While acupuncture is most widely used as a regenerative treatment for chronic pain disorders like knee pain, piriformis syndrome and back pain, it has proven to be an effective treatment for several other ailments as well:
- Anxiety and depression
- Cancer (in tandem with chemo/radiation therapy)
- Chronic nausea
- Musician’s injuries
- Neck pain
- Respiratory disorders
- Skin (cosmetic improvement)
- Stress relief
While the exact mechanisms behind how acupuncture works aren’t well-known, it’s thought to cause the release of endorphins, which relieve pain. Acupuncture also seems to energize the nervous system and increase blood flow; the way the needles are placed can affect your heart rate, blood pressure, and respiratory function. Acupuncture stimulates the body to react to illness or injury, as well as release pain-relieving chemicals and neurotransmitters.
What is an Acupuncture Session Like?
Some people, especially those with a fear of needles, shy away at the thought of being stabbed dozens of times to relieve their pain. Won’t it just cause more pain? That many needles?
Believe it or not, acupuncture doesn’t have to hurt. There are some acupuncture techniques where patients report not even feeling the needle insertions. On top of a skilled hand to guide them, the other reason these needles don’t always hurt is because they’re the diameter of a fine hair. For many people, they’re simply too small to elicit a pain response or the particular technique does not touch pain receptors.
Depending on the type of acupuncture your practitioner recommends, the process will vary. First, the acupuncturist inserts the needles at the relevant acupressure points, often twisting or tapping them a bit to stimulate the point. You’re then left to lay still for 20 to 30 minutes before the practitioner removes the needles. Needles are only used once and then discarded appropriately.
That’s it – not actually all that scary.
Often, doctors in regenerative medicine pair other treatments with acupuncture; in medicine, integrative approaches to treatment are always better than a single treatment method. Sometimes acupuncture is helped along with the application of head or gentle electrical impulses to relevant needles. Cupping is also often paired with acupuncture.
Are There Any Risks to Getting Acupuncture?
Perhaps the most important way to ensure acupuncture is safe for you is to choose a qualified, well-respected practitioner.
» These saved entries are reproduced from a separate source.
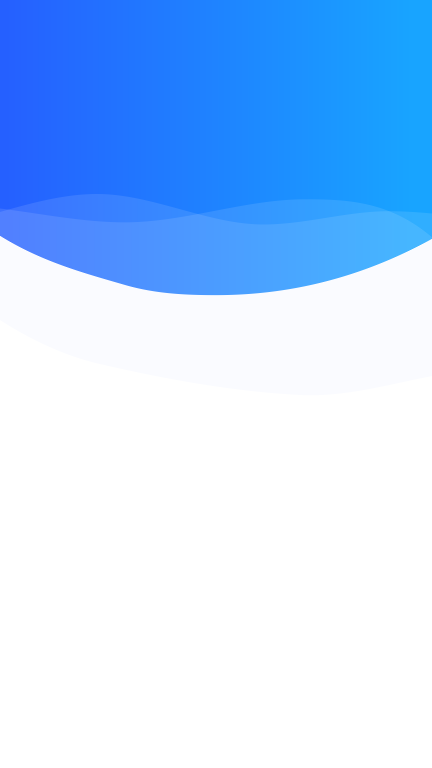
Reproduce this background procedurally as a WebGL 1 fragment shader.

```glsl
precision highp float;
// Blue gradient header with two translucent waves and a curved rim over a pale band on white.

uniform vec2 u_resolution;

const vec3 BLUE_LEFT = vec3(0.147, 0.378, 1.0);
const vec3 BLUE_RIGHT = vec3(0.094, 0.645, 1.0);
const vec3 PALE = vec3(0.980, 0.984, 1.0);
const vec3 WHITE = vec3(1.0);
const float GRADIENT_START = 0.02;
const float GRADIENT_END = 0.96;
const float WAVE_ALPHA = 0.105;

// Cubic between two knots, each holding x, depth and slope.
float curve(float x, vec3 a, vec3 b) {
  float span = b.x - a.x;
  float t = clamp((x - a.x) / span, 0.0, 1.0);
  float s = 1.0 - t;
  return s * s * ((1.0 + 2.0 * t) * a.y + t * span * a.z)
       + t * t * ((1.0 + 2.0 * s) * b.y - s * span * b.z);
}

// Lower rim of the blue header.
float rimDepth(float x) {
  vec3 shoulder = vec3(0.289, 0.371, 0.163);
  vec3 lowest = vec3(0.5, 0.3843, 0.0);
  if (x < shoulder.x) return curve(x, vec3(0.0, 0.307, 0.35), shoulder);
  if (x < lowest.x) return curve(x, shoulder, lowest);
  return curve(x, lowest, vec3(1.0, 0.311, -0.31));
}

// Lower rim of the pale band.
float bandDepth(float x) {
  vec3 shoulder = vec3(0.2315, 0.474, 0.13);
  vec3 lowest = vec3(0.694, 0.5143, 0.03);
  if (x < shoulder.x) return curve(x, vec3(0.0, 0.4167, 0.36), shoulder);
  if (x < lowest.x) return curve(x, shoulder, lowest);
  return curve(x, lowest, vec3(1.0, 0.4896, -0.11));
}

// Wave that crests on the left.
float leftWaveDepth(float x) {
  vec3 crest = vec3(0.2245, 0.2526, 0.0);
  vec3 trough = vec3(0.61, 0.2923, 0.0);
  vec3 ripple = vec3(0.9, 0.275, 0.0);
  if (x < crest.x) return curve(x, vec3(0.0, 0.276, -0.16), crest);
  if (x < trough.x) return curve(x, crest, trough);
  if (x < ripple.x) return curve(x, trough, ripple);
  return curve(x, ripple, vec3(1.0, 0.278, 0.05));
}

// Wave that crests on the right.
float rightWaveDepth(float x) {
  vec3 trough = vec3(0.289, 0.2895, 0.0);
  vec3 crest = vec3(0.706, 0.2595, 0.0);
  if (x < trough.x) return curve(x, vec3(0.0, 0.2715, 0.07), trough);
  if (x < crest.x) return curve(x, trough, crest);
  return curve(x, crest, vec3(1.0, 0.309, 0.48));
}

// Antialiased coverage of the area above an edge.
float above(float depth, float edge) {
  return clamp(0.5 + (edge - depth) * u_resolution.y, 0.0, 1.0);
}

void main() {
  vec2 uv = gl_FragCoord.xy / u_resolution;
  float x = uv.x;
  float depth = 1.0 - uv.y;

  // Header gradient, lightened below each wave.
  float blend = clamp((x - GRADIENT_START) / (GRADIENT_END - GRADIENT_START), 0.0, 1.0);
  vec3 header = mix(BLUE_LEFT, BLUE_RIGHT, blend);
  header = mix(header, WHITE, WAVE_ALPHA * (1.0 - above(depth, leftWaveDepth(x))));
  header = mix(header, WHITE, WAVE_ALPHA * (1.0 - above(depth, rightWaveDepth(x))));

  // Layers from back to front.
  vec3 color = mix(WHITE, PALE, above(depth, bandDepth(x)));
  color = mix(color, header, above(depth, rimDepth(x)));
  gl_FragColor = vec4(color, 1.0);
}
```
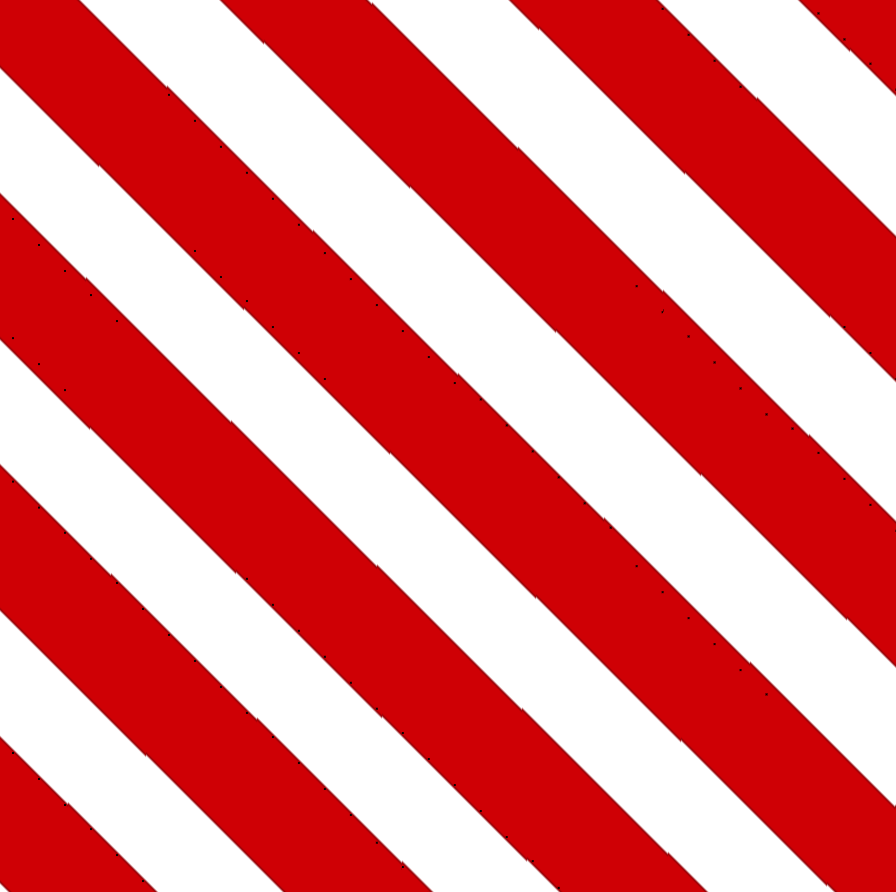
Reproduce this pattern procedurally as a Shadertoy shader.

```glsl
// Diagonal red stripes on white, with stepped dark edges and sparse black specks.

// All lengths are fractions of the canvas width.
const vec3 WHITE = vec3(1.0);
const vec3 RED = vec3(0.81, 0.0, 0.02);
const vec3 DARK_RED = vec3(0.57, 0.0, 0.02);
const vec3 SPECK_COLOR = vec3(0.05, 0.0, 0.0);

const float SLOPE = 0.988;          // fall of the stripes per unit of x
const float ORIGIN = 0.0057;        // horizontal offset of the central stripe
const float PERIOD_LOWER = 0.3031;  // spacing below the central stripe
const float PERIOD_UPPER = 0.3189;  // spacing above it
const float HALF_STRIPE = 0.081;
const float STEP_HEIGHT = 0.00195;  // small jog in each edge
const float EDGE_SOFT = 0.0015;     // half width of the edge blend
const float FRINGE = 0.0028;        // reach of the dark edge into the red

const float SPECK_GAP = 0.029;
const float SPECK_RADIUS = 0.0011;
const float SPECKS_PER_RUN = 6.0;
const float RUN_CHANCE = 0.32;
const float SPECK_NEAR = 0.003;
const float SPECK_FAR = 0.025;

float hash(vec2 p) {
    return fract(sin(dot(p, vec2(12.9898, 78.233))) * 43758.5453);
}

// Diagonal coordinate: 45 degree segments that jog to keep the mean slope.
float steppedDiagonal(vec2 p, float phase) {
    float steps = p.x * (1.0 - SLOPE) / STEP_HEIGHT;
    return p.x - p.y - STEP_HEIGHT * (floor(steps + phase) + 0.5 - phase);
}

// Runs of square specks that follow the inside of one stripe edge.
float specks(float x, float depth, float side, float edgeId, float pixel) {
    float cell = floor(x / SPECK_GAP);
    float run = floor(cell / SPECKS_PER_RUN + hash(vec2(edgeId, 3.0)));
    float present = step(hash(vec2(run, edgeId)), RUN_CHANCE);
    float spread = hash(vec2(run + 17.0, edgeId));
    float speckDepth = mix(SPECK_NEAR, SPECK_FAR, spread * spread);

    float dx = x - (cell + 0.5) * SPECK_GAP;
    float dy = dx + side * (depth - speckDepth);
    float box = max(abs(dx), abs(dy)) - SPECK_RADIUS;
    return present * (1.0 - smoothstep(-0.5 * pixel, 0.5 * pixel, box));
}

void mainImage(out vec4 fragColor, in vec2 fragCoord) {
    // Position measured from the top left
    float pixel = 1.0 / iResolution.x;
    vec2 p = vec2(fragCoord.x, iResolution.y - fragCoord.y) * pixel;

    // Nearest stripe and which of its edges is closer
    float diagonal = SLOPE * p.x - p.y;
    float period = diagonal < ORIGIN ? PERIOD_LOWER : PERIOD_UPPER;
    float index = floor((diagonal - ORIGIN) / period + 0.5);
    float center = ORIGIN + index * period;
    float side = diagonal < center ? -1.0 : 1.0;
    float edgeId = 2.0 * index + 0.5 * side + 20.0;

    // Depth inside the stripe, along x and then across the edge
    float u = steppedDiagonal(p, hash(vec2(edgeId, 7.0)));
    float depth = HALF_STRIPE - side * (u - center);
    float inside = depth * inversesqrt(2.0);

    // Red body, dark fringe, specks, then white ground
    float soft = max(EDGE_SOFT, 0.7 * pixel);
    float coverage = smoothstep(-1.4 * soft, 0.6 * soft, inside);
    float fringe = 1.0 - smoothstep(0.0, max(FRINGE, pixel), inside);
    vec3 color = mix(RED, DARK_RED, fringe);
    color = mix(color, SPECK_COLOR, specks(p.x, depth, side, edgeId, pixel));
    fragColor = vec4(mix(WHITE, color, coverage), 1.0);
}
```
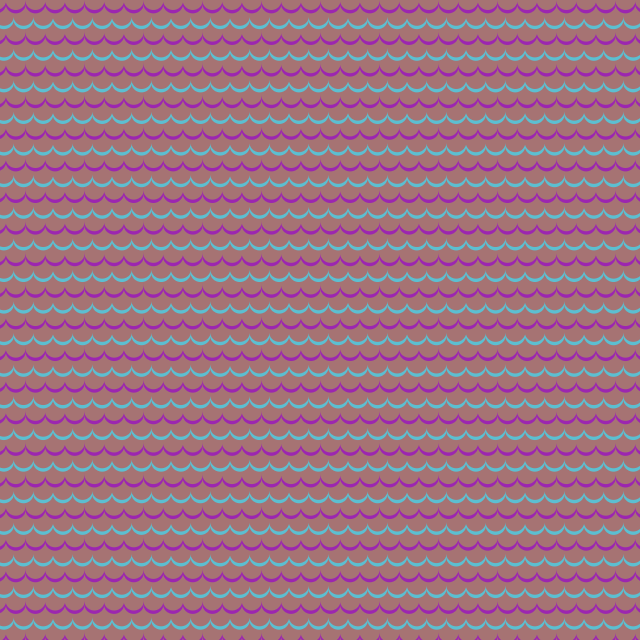
Reproduce this pattern procedurally as a Shadertoy shader.

```glsl
const vec3 GROUND = vec3(0.65, 0.45, 0.45);
const vec3 CYAN   = vec3(0.36, 0.75, 0.82);
const vec3 PURPLE = vec3(0.61, 0.15, 0.69);

const float SCALLOPS_ACROSS = 32.54;
// Lengths below are in scallop widths
const float ROW_SPACING = 1.607;
const float ARC_RADIUS  = 0.52;
const float THICKNESS   = 0.172;

// Signed distance to a hanging arc between cusps at x = -0.5 and 0.5, y down
float scallopDistance(vec2 p, float radius, float thickness) {
    float centerY = -sqrt(radius * radius - 0.25);
    float upperEdge = radius - length(p - vec2(0.0, centerY));
    float lowerEdge = length(p - vec2(0.0, centerY + thickness)) - radius;
    return max(upperEdge, lowerEdge);
}

// Coverage of evenly spaced scallop rows, with one cusp placed at firstCusp
float scallopRows(vec2 p, vec2 firstCusp, float spacing, float pixel) {
    vec2 q = p - firstCusp;
    float headroom = 0.25;
    q.x = fract(q.x) - 0.5;
    q.y = mod(q.y + headroom, spacing) - headroom;
    float d = scallopDistance(q, ARC_RADIUS, THICKNESS);
    return clamp(0.5 - d / pixel, 0.0, 1.0);
}

void mainImage(out vec4 fragColor, in vec2 fragCoord) {
    // Scallop units, measured downward from the top left
    vec2 uv = fragCoord / iResolution.y;
    vec2 p = vec2(uv.x, 1.0 - uv.y) * SCALLOPS_ACROSS;
    float pixel = SCALLOPS_ACROSS / iResolution.y;

    // Two interleaved sets of rows
    vec2 purpleCusp = vec2(0.30, 0.13);
    vec2 cyanCusp = purpleCusp + vec2(0.395, 0.5 * ROW_SPACING);

    vec3 color = GROUND;
    color = mix(color, PURPLE, scallopRows(p, purpleCusp, ROW_SPACING, pixel));
    color = mix(color, CYAN, scallopRows(p, cyanCusp, ROW_SPACING, pixel));
    fragColor = vec4(color, 1.0);
}
```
When done poorly, acupuncture can be painful and even cause nerve damage, organ damage and infections. Pain however is not the deciding factor for determining quality acupuncture. For some situations, acupuncture has to be uncomfortable to be helpful.
However, with an experienced acupuncturist who understands the nuance of depth of needle insertion and the necessity of sterility during the needling process, risks of nerve damage and infection are drastically reduced. Additionally, some patients report nausea during their first treatment.
With minimal risk and minimal invasiveness, a series of needling treatments is a great alternative to shoulder, knee or back surgeries, which should be treated as an absolute last resort for chronic pain disorders. Acupuncture is one of many examples, along with treatments like stem cell injections and platelet-rich-plasma therapy, of regenerative, holistic medicine that heals the source of pain naturally, all without invading or further traumatizing the body.